Document images with source code
============
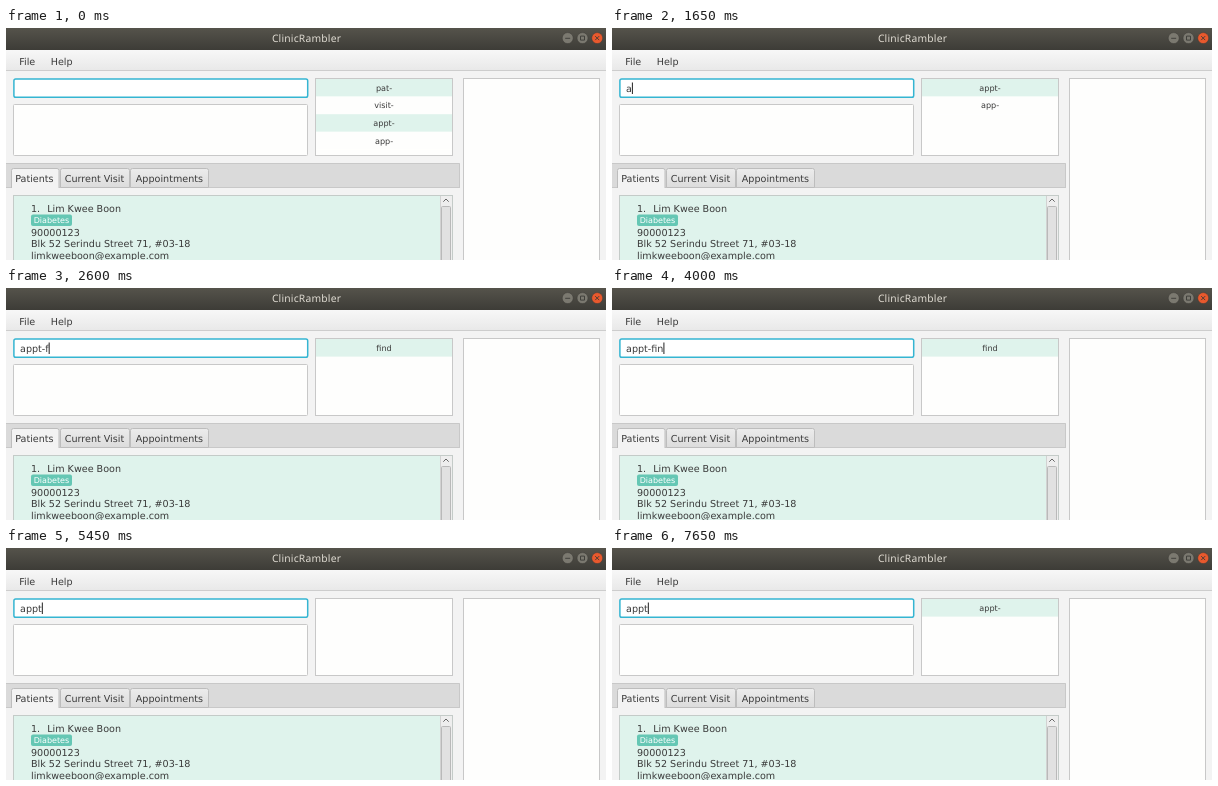
Write an HTML page that moves like this. It is 600 px wide and 232 px high and loops after 8 s.

```html
<!DOCTYPE html>
<html lang="en">
<head>
<meta charset="utf-8">
<title>ClinicRambler</title>
<style>
  html, body { margin: 0; width: 100%; height: 100%; overflow: hidden; background: #f3f3f3; }
  svg { display: block; width: 600px; height: 232px; }
  text {
    font: 9.6px "DejaVu Sans", sans-serif; fill: #3a3a3a;
    white-space: pre; text-rendering: geometricPrecision;
  }
  .title { font: 500 10.3px "Noto Sans", sans-serif; fill: #dfdbd2; text-anchor: middle; letter-spacing: .2px; }
  .row text { font-size: 8.1px; text-anchor: middle; }
  .tag { font-size: 8px; fill: #fff; }
  .panel { fill: #fefefd; stroke: #c8c8c8; }
  .tab { fill: url(#tabFill); stroke: #bdbdbd; }
  .glyph { fill: none; stroke: #3c3b37; stroke-width: .9; }
</style>
</head>
<body>
<svg viewBox="0 0 600 232">
  <defs>
    <linearGradient id="bar" x2="0" y2="1">
      <stop stop-color="#55534b"/><stop offset="1" stop-color="#3d3c37"/>
    </linearGradient>
    <linearGradient id="menu" x2="0" y2="1">
      <stop stop-color="#f8f8f8"/><stop offset="1" stop-color="#e8e8e8"/>
    </linearGradient>
    <linearGradient id="tabFill" x2="0" y2="1">
      <stop stop-color="#ececec"/><stop offset="1" stop-color="#dcdcdc"/>
    </linearGradient>
  </defs>

  <rect width="600" height="232" fill="#f3f3f3"/>
  <rect y="21" width="600" height="22" fill="url(#menu)"/>
  <rect y="42" width="600" height="1" fill="#cdcdcd"/>
  <rect width="600" height="22" fill="url(#bar)"/>
  <text class="title" x="300.5" y="14">ClinicRambler</text>
  <g stroke="#3c3b37" stroke-width=".5">
    <circle cx="561.7" cy="10.1" r="5.5" fill="#7b7970"/>
    <circle cx="576.5" cy="10.1" r="5.5" fill="#7b7970"/>
    <circle cx="591.2" cy="10.1" r="5.5" fill="#e9592d"/>
  </g>
  <path class="glyph" d="M559.2 10.3h5M574.5 8.1h4v4h-4zM589.2 8.1l4 4m0-4l-4 4"/>

  <text x="13.2" y="36.5">File</text>
  <text x="44.7" y="36.5">Help</text>

  <rect x="7.9" y="50.9" width="293.8" height="18.4" rx="1.8" fill="#fff" stroke="#35b5d2" stroke-width="1.5"/>
  <text id="input" x="14" y="63.5"></text>
  <rect id="caret" y="54.5" width="1" height="11.5" fill="#222"/>

  <rect class="panel" x="7.5" y="76.5" width="294" height="51" rx="1"/>
  <rect class="panel" x="309.5" y="50.5" width="137" height="77"/>
  <g id="list"></g>
  <rect class="panel" x="457.5" y="50.5" width="136" height="190"/>

  <rect y="135" width="454" height="25" fill="#dadada"/>
  <path d="M0 135.5h453.5V160M0 159.5h454" fill="none" stroke="#c8c8c8"/>
  <path class="tab" d="M54.5 159.5v-17q0-2 2-2h65q2 0 2 2v17z"/>
  <path class="tab" d="M124.5 159.5v-17q0-2 2-2h74q2 0 2 2v17z"/>
  <path d="M5.5 160v-17.5q0-2 2-2h43.5q2 0 2 2v17.5" fill="#f3f3f3" stroke="#bdbdbd"/>
  <text x="9.2" y="153.5">Patients</text>
  <text x="58.7" y="153.5">Current Visit</text>
  <text x="129.8" y="153.5">Appointments</text>

  <rect x="7.5" y="167.5" width="439" height="80" fill="#dff3ec" stroke="#c4cbc8"/>
  <rect x="434" y="168" width="12" height="64" fill="#eee"/>
  <path d="M434.5 168v64" stroke="#d2d2d2"/>
  <path d="M437.3 173.7l2.7-2.7 2.7 2.7" fill="none" stroke="#666"/>
  <rect x="435.5" y="178.5" width="9" height="70" rx="1" fill="#e1e1e1" stroke="#b9b9b9"/>
  <text x="25" y="184.3">1.</text>
  <text x="41.2" y="184.3">Lim Kwee Boon</text>
  <rect x="25" y="186.5" width="41" height="11.5" rx="2" fill="#65c7b4"/>
  <text class="tag" x="27.7" y="195.2">Diabetes</text>
  <text x="25" y="207.8">90000123</text>
  <text x="25" y="219.4">Blk 52 Serindu Street 71, #03-18</text>
  <text x="25" y="231.2">limkweeboon@example.com</text>
</svg>
<script>
  const LOOP = 8000;
  const input = document.getElementById("input");
  const caret = document.getElementById("caret");
  const list = document.getElementById("list");

  const all = ["pat-", "visit-", "appt-", "app-"];
  const both = ["appt-", "app-"];
  // start time, typed text, suggestions
  const steps = [
    [0, "", all],
    [1650, "a", both],
    [1850, "ap", both],
    [2000, "app", both],
    [2200, "appt", ["appt-"]],
    [2450, "appt-", ["find"]],
    [2600, "appt-f", ["find"]],
    [2650, "appt-fi", ["find"]],
    [2750, "appt-fin", ["find"]],
    [4100, "appt-find", []],
    [5250, "appt-", []],
    [5450, "appt", []],
    [5650, "app", []],
    [5850, "", []],
    [7050, "app", both],
    [7500, "appt", ["appt-"]]
  ];
  const caretOff = [[0, 150], [650, 1250], [3250, 3750], [4600, 5100], [6350, 6850]];

  function rowMarkup(label, i) {
    const y = 51 + i * 17.6;
    const fill = i % 2 ? "#fefefd" : "#dff3ec";
    return `<g class="row"><rect x="310" y="${y}" width="136" height="17.6" fill="${fill}"/>` +
      `<text x="378" y="${y + 11.8}">${label}</text></g>`;
  }

  let shown = null;
  function draw(t) {
    const step = steps.findLast(s => s[0] <= t);
    if (step !== shown) {
      shown = step;
      input.textContent = step[1];
      list.innerHTML = step[2].map(rowMarkup).join("");
      caret.setAttribute("x", 14 + (step[1] ? input.getComputedTextLength() : 0));
    }
    const hidden = caretOff.some(([from, to]) => t >= from && t < to);
    caret.setAttribute("visibility", hidden ? "hidden" : "visible");
  }

  const start = performance.now();
  function tick() {
    draw((performance.now() - start) % LOOP);
    requestAnimationFrame(tick);
  }
  tick();
</script>
</body>
</html>
```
============
Exercise aim:
Repeat all of the entries above word for word and omit the pictures.

Response to the exercise:
Write an HTML page that moves like this. It is 600 px wide and 232 px high and loops after 8 s.

```html
<!DOCTYPE html>
<html lang="en">
<head>
<meta charset="utf-8">
<title>ClinicRambler</title>
<style>
  html, body { margin: 0; width: 100%; height: 100%; overflow: hidden; background: #f3f3f3; }
  svg { display: block; width: 600px; height: 232px; }
  text {
    font: 9.6px "DejaVu Sans", sans-serif; fill: #3a3a3a;
    white-space: pre; text-rendering: geometricPrecision;
  }
  .title { font: 500 10.3px "Noto Sans", sans-serif; fill: #dfdbd2; text-anchor: middle; letter-spacing: .2px; }
  .row text { font-size: 8.1px; text-anchor: middle; }
  .tag { font-size: 8px; fill: #fff; }
  .panel { fill: #fefefd; stroke: #c8c8c8; }
  .tab { fill: url(#tabFill); stroke: #bdbdbd; }
  .glyph { fill: none; stroke: #3c3b37; stroke-width: .9; }
</style>
</head>
<body>
<svg viewBox="0 0 600 232">
  <defs>
    <linearGradient id="bar" x2="0" y2="1">
      <stop stop-color="#55534b"/><stop offset="1" stop-color="#3d3c37"/>
    </linearGradient>
    <linearGradient id="menu" x2="0" y2="1">
      <stop stop-color="#f8f8f8"/><stop offset="1" stop-color="#e8e8e8"/>
    </linearGradient>
    <linearGradient id="tabFill" x2="0" y2="1">
      <stop stop-color="#ececec"/><stop offset="1" stop-color="#dcdcdc"/>
    </linearGradient>
  </defs>

  <rect width="600" height="232" fill="#f3f3f3"/>
  <rect y="21" width="600" height="22" fill="url(#menu)"/>
  <rect y="42" width="600" height="1" fill="#cdcdcd"/>
  <rect width="600" height="22" fill="url(#bar)"/>
  <text class="title" x="300.5" y="14">ClinicRambler</text>
  <g stroke="#3c3b37" stroke-width=".5">
    <circle cx="561.7" cy="10.1" r="5.5" fill="#7b7970"/>
    <circle cx="576.5" cy="10.1" r="5.5" fill="#7b7970"/>
    <circle cx="591.2" cy="10.1" r="5.5" fill="#e9592d"/>
  </g>
  <path class="glyph" d="M559.2 10.3h5M574.5 8.1h4v4h-4zM589.2 8.1l4 4m0-4l-4 4"/>

  <text x="13.2" y="36.5">File</text>
  <text x="44.7" y="36.5">Help</text>

  <rect x="7.9" y="50.9" width="293.8" height="18.4" rx="1.8" fill="#fff" stroke="#35b5d2" stroke-width="1.5"/>
  <text id="input" x="14" y="63.5"></text>
  <rect id="caret" y="54.5" width="1" height="11.5" fill="#222"/>

  <rect class="panel" x="7.5" y="76.5" width="294" height="51" rx="1"/>
  <rect class="panel" x="309.5" y="50.5" width="137" height="77"/>
  <g id="list"></g>
  <rect class="panel" x="457.5" y="50.5" width="136" height="190"/>

  <rect y="135" width="454" height="25" fill="#dadada"/>
  <path d="M0 135.5h453.5V160M0 159.5h454" fill="none" stroke="#c8c8c8"/>
  <path class="tab" d="M54.5 159.5v-17q0-2 2-2h65q2 0 2 2v17z"/>
  <path class="tab" d="M124.5 159.5v-17q0-2 2-2h74q2 0 2 2v17z"/>
  <path d="M5.5 160v-17.5q0-2 2-2h43.5q2 0 2 2v17.5" fill="#f3f3f3" stroke="#bdbdbd"/>
  <text x="9.2" y="153.5">Patients</text>
  <text x="58.7" y="153.5">Current Visit</text>
  <text x="129.8" y="153.5">Appointments</text>

  <rect x="7.5" y="167.5" width="439" height="80" fill="#dff3ec" stroke="#c4cbc8"/>
  <rect x="434" y="168" width="12" height="64" fill="#eee"/>
  <path d="M434.5 168v64" stroke="#d2d2d2"/>
  <path d="M437.3 173.7l2.7-2.7 2.7 2.7" fill="none" stroke="#666"/>
  <rect x="435.5" y="178.5" width="9" height="70" rx="1" fill="#e1e1e1" stroke="#b9b9b9"/>
  <text x="25" y="184.3">1.</text>
  <text x="41.2" y="184.3">Lim Kwee Boon</text>
  <rect x="25" y="186.5" width="41" height="11.5" rx="2" fill="#65c7b4"/>
  <text class="tag" x="27.7" y="195.2">Diabetes</text>
  <text x="25" y="207.8">90000123</text>
  <text x="25" y="219.4">Blk 52 Serindu Street 71, #03-18</text>
  <text x="25" y="231.2">limkweeboon@example.com</text>
</svg>
<script>
  const LOOP = 8000;
  const input = document.getElementById("input");
  const caret = document.getElementById("caret");
  const list = document.getElementById("list");

  const all = ["pat-", "visit-", "appt-", "app-"];
  const both = ["appt-", "app-"];
  // start time, typed text, suggestions
  const steps = [
    [0, "", all],
    [1650, "a", both],
    [1850, "ap", both],
    [2000, "app", both],
    [2200, "appt", ["appt-"]],
    [2450, "appt-", ["find"]],
    [2600, "appt-f", ["find"]],
    [2650, "appt-fi", ["find"]],
    [2750, "appt-fin", ["find"]],
    [4100, "appt-find", []],
    [5250, "appt-", []],
    [5450, "appt", []],
    [5650, "app", []],
    [5850, "", []],
    [7050, "app", both],
    [7500, "appt", ["appt-"]]
  ];
  const caretOff = [[0, 150], [650, 1250], [3250, 3750], [4600, 5100], [6350, 6850]];

  function rowMarkup(label, i) {
    const y = 51 + i * 17.6;
    const fill = i % 2 ? "#fefefd" : "#dff3ec";
    return `<g class="row"><rect x="310" y="${y}" width="136" height="17.6" fill="${fill}"/>` +
      `<text x="378" y="${y + 11.8}">${label}</text></g>`;
  }

  let shown = null;
  function draw(t) {
    const step = steps.findLast(s => s[0] <= t);
    if (step !== shown) {
      shown = step;
      input.textContent = step[1];
      list.innerHTML = step[2].map(rowMarkup).join("");
      caret.setAttribute("x", 14 + (step[1] ? input.getComputedTextLength() : 0));
    }
    const hidden = caretOff.some(([from, to]) => t >= from && t < to);
    caret.setAttribute("visibility", hidden ? "hidden" : "visible");
  }

  const start = performance.now();
  function tick() {
    draw((performance.now() - start) % LOOP);
    requestAnimationFrame(tick);
  }
  tick();
</script>
</body>
</html>
```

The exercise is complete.